Plans to build fast networks go hand in hand with installing networked storage solutions. In fact, an astonishing 75 per cent of respondents plan to have a file-based or block-based storage network deployed within the year. Also, 28 per cent plan to roll out or are considering deploying management software to simplify administration and make the most of their investment in networked storage.
Chief technologists are being pressed by a persistently unfavourable economic cycle and by unrelenting demands for capacity. They are nevertheless investing in new storage networks to keep costs under control and to make their storage systems more flexible and resilient. If the survey makes one thing clear, it’s that enterprise storage has become a keystone to a business plan: three out of four companies are building a solid storage network to secure their future.
Locking down storage networks
Security of storage networks is a significant concern for more than 50 per cent of respondents to the 2003 Storage Survey. Networked storage extends the vulnerability of company data to new access points, such as switches, routers, and bridges, and through direct remote access to storage devices. In response, 43 per cent of survey respondents have deployed security products for networked storage, and 23 per cent more will soon follow.
Ideally, each entry point to networked storage has a gatekeeper, namely the IPsec protocol, to prevent tampering. For this to happen, vendors must include security mechanism in their devices. Major vendors such as Cisco and Brocade are working to that effect. But even a future with VPN authentication at every SAN access point will require administrators to consolidate and monitor consistent security policies across various vendors’ implementations.

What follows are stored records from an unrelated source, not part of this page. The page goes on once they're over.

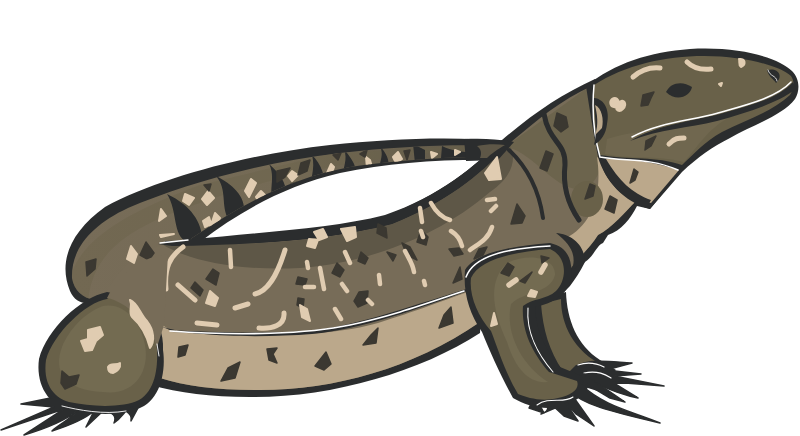
<!DOCTYPE html>
<html lang="en">
<head>
<meta charset="utf-8">
<title>Monitor lizard</title>
<style>
:root{--paper:#fff;--ink:#2b2d2e;--hide:#776c58;--hide-shade:#5e5747;--olive:#696149;--olive-light:#787057;--belly:#bba88b;--cream:#e0ccb1;--patch:#3b3831}
html,body{margin:0;background:var(--paper);overflow:hidden}
svg{display:block;width:800px;height:436px}
.ink{fill:var(--ink)}
.hide{fill:var(--hide)}
.shade{fill:var(--hide-shade)}
.olive{fill:var(--olive)}
.olive-light{fill:var(--olive-light)}
.belly{fill:var(--belly)}
.cream{fill:var(--cream);stroke:var(--cream);stroke-width:2;stroke-linejoin:round}
.patch{fill:var(--patch);stroke:var(--patch);stroke-width:1.5;stroke-linejoin:round}
.claws{fill:var(--ink);stroke:var(--ink);stroke-width:1.5;stroke-linejoin:round}
.streaks{fill:none;stroke:var(--cream);stroke-linecap:round;stroke-linejoin:round}
.highlights{fill:none;stroke:var(--paper);stroke-linecap:round}
.folds{fill:none;stroke:var(--ink);stroke-linecap:round}
</style>
</head>
<body>
<svg viewBox="0 0 800 436" role="img" aria-label="Spotted monitor lizard with raised head">
<defs>
<linearGradient id="tail-tone" x1="0" x2="1"><stop offset="0" stop-color="#776c58"/><stop offset=".5" stop-color="#746a55"/><stop offset="1" stop-color="#5e5747"/></linearGradient>
<clipPath id="tail-clip"><path d="M72 278C71 248 92 225 128 208C180 186 256 163 340 153C400 146 455 144 505 146L500 156C450 157 396 160 350 167C290 178 240 205 192 238L150 300L95 300C82 298 74 290 72 278Z"/></clipPath>
<clipPath id="body-clip"><path d="M104 296C120 265 140 250 165 245C240 245 320 243 392 224C445 203 480 175 505 147C535 122 560 100 592 86L600 140C612 180 630 196 648 203L636 201C625 212 612 228 598 235C590 248 578 258 568 272L560 290L482 296L480 322C410 370 330 391 255 390C215 390 185 386 160 378Z"/></clipPath>
</defs>

<g id="tail">
<path class="ink" d="M106 293C95 308 76 306 70 291C58 262 70 232 105 207C160 177 250 154 330 145C395 138 460 136 515 142L500 160C440 159 390 163 340 173C285 186 240 211 200 242L160 300Z"/>
<path fill="url(#tail-tone)" d="M72 278C71 248 92 225 128 208C180 186 256 163 340 153C400 146 455 144 505 146L500 156C450 157 396 160 350 167C290 178 240 205 192 238L150 300L95 300C82 298 74 290 72 278Z"/>
<g clip-path="url(#tail-clip)">
<path class="olive" opacity=".4" d="M70 282C76 240 130 211 200 185L330 154L500 143L500 149C400 151 300 169 220 196C150 220 93 240 88 302Z"/>
<g class="ink">
<path d="M167 194C182 201 199 214 202 235L187 242C172 235 178 211 167 194Z"/>
<path d="M216 176C232 184 246 196 244 213L229 221C220 205 228 190 216 176Z"/>
<path d="M269 164C281 174 288 186 286 198L273 204C268 190 276 177 269 164Z"/>
<path d="M312 155C321 164 327 178 323 188L311 191C309 181 316 169 312 155Z"/>
<path d="M344 149C350 157 357 165 355 172L343 176C343 166 348 160 344 149Z"/>
<path d="M380 146C386 153 390 160 388 167L379 169C380 160 384 155 380 146Z"/>
<path d="M413 144L425 150L425 163L415 163Z"/>
<path d="M442 146C452 151 462 152 468 152L468 157C459 160 448 160 441 158Z"/>
</g>
<path class="cream" stroke-width="1" d="M185 194l9 4l-5 7l-6-4zM208 191l6 7l-7 7l-5-6zM215 213l5 5l-5 14l-5-4zM203 221l6-4l2 7l-6 3zM251 179l5 4l-7 14l-4-6zM261 191l4 4l-6 7l-3-5zM292 171l6 4l-6 6l-4-5zM303 181l5 3l-4 4l-5-2zM331 164l3 3l-3 9l-4-3zM366 157l4 3l2 7l-5 1zM398 152l4 7l-6 4l-3-6zM431 152l6 2l-5 4zM455 150l5 2l-5 3z"/>
<path class="patch" d="M204 185l7-1l-2 7zM277 171l13-3l-5 9l-8 5zM301 163l9-3l-3 11l-9 4zM333 155l8-2l-3 7zM360 154l7-4l-2 7zM404 151l6-1l-3 10zM291 184l7-2l-5 10z"/>
</g>
</g>

<g id="far-front-leg">
<path class="ink" d="M524 303L566 292C567 320 577 345 600 360L616 370L600 386L556 378C543 355 528 333 524 303Z"/>
<path class="olive" d="M541 304L561 299C561 324 573 351 604 366C594 373 574 376 563 371C549 351 543 329 541 304Z"/>
<path class="claws" d="M576 366C592 358 612 362 632 363L606 370L641 374L614 376L664 386L612 382L638 398C617 394 602 386 588 380L610 394L584 386L566 376Z"/>
<path class="highlights" stroke-width="1.2" d="M578 365C590 361 598 364 604 367M584 373C598 370 606 375 611 378"/>
</g>

<g id="body">
<path class="ink" d="M165 241C240 240 320 236 385 216C440 196 475 166 502 140C535 112 562 94 595 79L690 160L650 209L637 206C631 218 621 231 608 235L603 243C597 245 594 256 585 262C580 272 575 279 570 286L560 296L482 302L480 333C420 372 330 398 250 397C210 397 180 393 150 385Z"/>
<path class="hide" d="M104 296C120 265 140 250 165 245C240 245 320 243 392 224C445 203 480 175 505 147C535 122 560 100 592 86L600 140C612 180 630 196 648 203L636 201C625 212 612 228 598 235C590 248 578 258 568 272L560 290L482 296L480 322C410 370 330 391 255 390C215 390 185 386 160 378Z"/>
<g clip-path="url(#body-clip)">
<path class="shade" d="M160 243C260 246 350 241 410 215C460 191 490 158 508 140L512 150C516 165 508 180 490 192C440 235 370 263 300 268C240 271 190 262 160 243Z"/>
<path class="olive" opacity=".7" d="M505 147L594 83L603 160C596 190 580 195 560 183C540 170 525 150 505 147Z"/>
<path class="belly" d="M160 323L172 332C250 338 330 337 378 323C416 311 440 302 484 286L484 340C410 385 310 394 255 394L160 384Z"/>
<path class="belly" d="M597 157L655 200L580 266L566 238C590 226 603 198 597 157Z"/>
<ellipse class="olive" cx="587" cy="199" rx="16" ry="18"/>
</g>
<path class="ink" d="M160 326C190 337 260 338 312 334C362 329 418 309 470 290L470 288C416 304 361 325 310 331C260 334 205 332 170 330Z"/>
<path class="highlights" stroke-width="1.6" d="M170 331C240 336 308 334 350 325S425 304 464 291"/>
<path class="ink" d="M158 244L188 240C260 232 330 229 385 215C440 196 475 166 502 140L506 147C480 175 445 203 392 224C330 240 245 245 172 246Z"/>
<path class="highlights" stroke-width="1.4" d="M160 243L188 240"/>
<g class="folds">
<path stroke-width="4" d="M509 150C528 168 539 190 543 218"/>
<path stroke-width="5" d="M544 114C549 143 566 142 565 165C562 190 570 207 579 220"/>
</g>
<path class="ink" d="M556 233C571 234 585 245 585 262L572 270C577 254 570 244 556 233Z"/>
</g>

<g id="tail-tip">
<path class="ink" d="M464 139C482 138 500 139 514 142L498 160L466 161Z"/>
<path class="shade" d="M477 146C487 144 496 144 505 145C498 149 491 154 487 158L480 158C482 153 481 149 477 146Z"/>
</g>

<g id="belly-patches" class="patch">
<path d="M179 347l9-2l-3 10l-7 2zM240 362l-5 16l-14 3l7-13zM267 349l10-1l-4 6l4 9l-8-3zM326 352l5 12l-7 6l-9-4zM378 328l-2 15l-13 2l8-10zM451 307l2 16l-14 5l5-13z"/>
</g>

<g id="body-patches" class="patch">
<path d="M86 262l10-3l-1 10l-8 7zM146 242l8 11l-5 7l-9-5zM139 270l9 3l6 12l-8 2zM213 269l6 4l-3 12l-10-6zM191 288l4-6l8 8l-3 6zM298 277l9 2l-2 6l-9-1zM298 298l6 1l-1 9l-6-3zM337 263l7 7l-4 7l-8-4zM361 252l7 6l-3 6l-7-3zM359 292l9-1l-1 12l-9 4l-4-6zM378 224l8 4l1 10l-10-5zM387 252l9 3l-3 6zM402 243l8 4l7 13l-10-5zM421 230l7 7l-2 8l-9-3zM449 249l10-1l4 6l-9 2zM460 267l2 12l-9 4zM479 249l8-2l-4 8l-9 4zM546 151l7 3l-6 17l-7-3zM517 204l8 12l-3 7l-11 1zM557 113l9 4l2 10l-7 5l-7-6zM590 184l5 2l-2 10l-8 3zM610 196l7 4l-3 13l-9-4zM637 168l-1 10l-6 6l-2-9z"/>
</g>

<g id="body-streaks" class="streaks">
<path stroke-width="5" d="M183 247C170 256 164 268 166 289M178 285L195 300M197 323L217 325M235 308L248 304M259 328C271 329 285 326 284 313M255 294C268 291 277 276 285 250"/>
<path stroke-width="4.5" d="M230 250L231 267M307 262L308 268M320 268L324 289M335 309L341 319M342 284L347 291M305 287L314 287M345 252L350 263M379 275L380 284M368 300L372 304M405 251C409 259 413 264 414 272M424 281L425 285M420 208L422 222M431 203C437 214 443 218 450 220M421 231L423 237M451 231C456 234 460 238 462 246M470 250C478 244 488 240 492 227M487 200L495 199M491 211L496 206"/>
</g>
<path id="body-flecks" class="cream" d="M131 246l6 8l-3 9l-7-4zM161 209l5 7l-7 5zM160 235l14-1l-13 3zM309 239l9 1l-3 8l-8-2zM314 232l9-3l4 8l-8 3zM341 229l14-2l1 10l-9 4zM497 157l4 22l-12 1l-4-7zM210 291l8 7l-3 8l-9-3zM300 305l7 4l3 12l-8-4z"/>

<g id="head">
<path class="ink" d="M586 86C615 63 650 52 690 49C740 46 779 58 792 71C800 79 800 91 795 99C782 116 752 125 730 138C712 147 698 157 682 172L650 209C624 202 605 181 598 157C594 137 590 112 586 86Z"/>
<path class="olive" d="M594 85C625 65 665 56 704 56C745 56 780 66 791 76C795 82 794 89 790 95C772 112 745 120 722 132C704 142 695 153 682 165C656 156 630 160 600 155C592 130 594 107 594 85Z"/>
<path class="olive-light" opacity=".45" d="M607 139C645 127 698 129 738 113C709 125 698 147 684 162C656 155 630 159 605 154Z"/>
<path class="belly" d="M604 159C630 158 656 163 679 170L651 203C631 199 614 181 604 159Z"/>
<path class="ink" d="M606 159C619 181 632 193 651 200L647 207C623 199 603 180 600 157Z"/>
<path class="patch" d="M634 169l4 3l-3 8l-5 3z"/>
<path class="ink" d="M630 141C657 125 688 122 720 114C752 105 779 98 793 82L796 89C776 104 745 113 717 121C688 128 660 129 630 141Z"/>
<path class="highlights" stroke-width="1.5" d="M632 137C660 122 690 121 718 113S776 98 791 82M594 85C592 107 593 132 600 157C626 162 648 157 678 170"/>
<path class="ink" d="M594 98C605 99 610 111 607 124C606 134 601 141 594 145C598 132 594 113 594 98Z"/>
<path class="belly" d="M595 105C602 108 604 120 602 128L595 135C599 124 597 114 595 105Z"/>
<path class="ink" d="M666 92C670 83 682 80 692 87C690 97 676 102 666 92Z"/>
<path class="ink" d="M767 70C778 67 784 76 776 83C774 79 769 78 767 70Z"/>
<path class="highlights" stroke-width=".8" d="M768 70C770 77 776 75 777 81"/>
<path class="streaks" stroke-width="5" d="M633 77C641 70 650 67 660 68M687 62C693 68 702 70 711 69M669 144C674 138 679 138 684 138"/>
<path class="cream" d="M612 99c4-3 7 1 7 4c4-6 9 1 4 6c-4 4-7 1-7-2c-6 1-7-5-4-8zM739 59c7-1 7 6 2 8c-3-2-1-5-2-8zM719 84l3-1l-1 3z"/>
<path class="patch" d="M643 95l11-3l-3 6l-3 7l-7 1zM646 141l10-5l-5 10l-6 4z"/>
</g>

<g id="near-front-leg">
<path class="ink" d="M465 270C475 253 510 246 550 243C568 247 573 260 571 279C568 294 552 304 535 307C536 334 548 352 560 367L587 378C592 391 581 399 566 404C550 412 528 407 513 398C501 376 490 352 482 332C469 313 463 292 465 270Z"/>
<path class="claws" d="M535 396L544 413L529 408ZM545 402C550 407 548 412 541 414L555 408ZM550 403L564 416L578 421L563 399ZM562 398L576 414L594 426L572 395ZM570 391C582 404 608 411 660 423C628 410 606 407 580 384ZM580 380L610 398L625 402L584 374Z"/>
<path class="olive" d="M471 278C479 260 511 252 550 249C568 257 567 280 556 291C546 300 533 298 523 306C521 333 535 356 549 372L577 381C580 389 572 395 558 398C542 402 528 398 518 394C505 372 498 349 491 331C477 315 469 295 471 278Z"/>
<path class="olive-light" opacity=".65" d="M507 263C530 252 556 258 555 275C550 294 524 291 511 304C505 331 520 364 548 382C528 384 515 367 507 342C494 314 486 283 507 263Z"/>
<path class="highlights" stroke-width="1.5" d="M466 277C475 253 515 248 550 246"/>
<path class="highlights" stroke-width="1.1" d="M528 308C526 333 539 356 553 372M537 405C549 396 564 404 573 397"/>
<path class="streaks" stroke-width="5.5" d="M509 285L516 280M541 272L545 265"/>
<path class="cream" d="M494 313l3 11l-6 2zM531 290l6 2l-2 5l-7-1z"/>
<path class="patch" d="M508 263l6 4l-5 9l-8-3zM532 272l-7 11l-5-2zM541 256l8 2l-7 5z"/>
</g>

<g id="hind-leg">
<path class="ink" d="M107 292C80 298 47 329 39 359C36 381 45 402 66 409C90 415 124 417 144 406C161 396 166 370 163 350C164 333 157 319 148 300Z"/>
<path class="claws" d="M60 396L21 404L54 407L1 430L64 409L24 435C48 428 67 419 77 411C70 420 59 424 52 431C74 424 86 418 94 411L86 427L103 411C113 412 117 416 114 423C121 418 123 414 126 411C131 414 132 417 131 421L138 408Z"/>
<path class="olive" d="M107 299C86 302 53 334 46 360C43 382 52 397 69 402C92 407 123 408 139 400C155 391 158 368 157 350C156 329 149 314 143 298C133 286 118 290 107 299Z"/>
<path class="hide" d="M107 298C121 270 143 257 168 254L164 325L157 347C151 324 125 301 107 298Z"/>
<path class="olive-light" opacity=".65" d="M103 306C124 302 141 322 145 345C150 372 134 396 103 392C64 390 53 371 62 347C69 330 84 313 103 306Z"/>
<path class="highlights" stroke-width=".9" d="M157 344L159 356M62 406C78 410 104 415 126 411"/>
<path class="cream" stroke-width="1" d="M130 300C138 303 140 314 147 321C154 330 155 341 150 348C147 336 140 324 132 317C128 311 133 306 130 300Z"/>
<path class="cream" d="M88 330l12-3l3 8l-7 6l-4 9l-7 1l-4-10l7-2zM108 367c3-5 8-1 12-4c1 5-3 9-7 10c-4 0-5-3-5-6z"/>
<path class="patch" d="M62 371l7 6l10-2l-3 9l-11 5l-4-6z"/>
</g>
</svg>
</body>
</html>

As a restricted environment, Fibre Channel networks are less exposed to intruders than the ubiquitous IP networks and offer practical methods to limit access only to trusted devices in the network, such as LUN (logical unit number) masking and zoning. But as more IT staffs integrate the two technologies, the risk of break-ins increases. In addition, those techniques protect the storage device rather than the data, so moving data to a different device could leave it unprotected.
Securing storage networks is no trivial problem, so the Storage Networking Industry Association (SNIA) last year formed a body called the Storage Security Industry Forum to act as evangelist and promoter of improved storage networks security. This group is supported by vendor members.
It is too soon to predict what solutions the SNIA security forum will deliver, or when. But some vendors are already offering devices that tackle the problem at the source; they use intermediate boxes to enforce strong encryption algorithms, wrapping an entire Fibre Channel SAN with end-to-end authentication and data protection.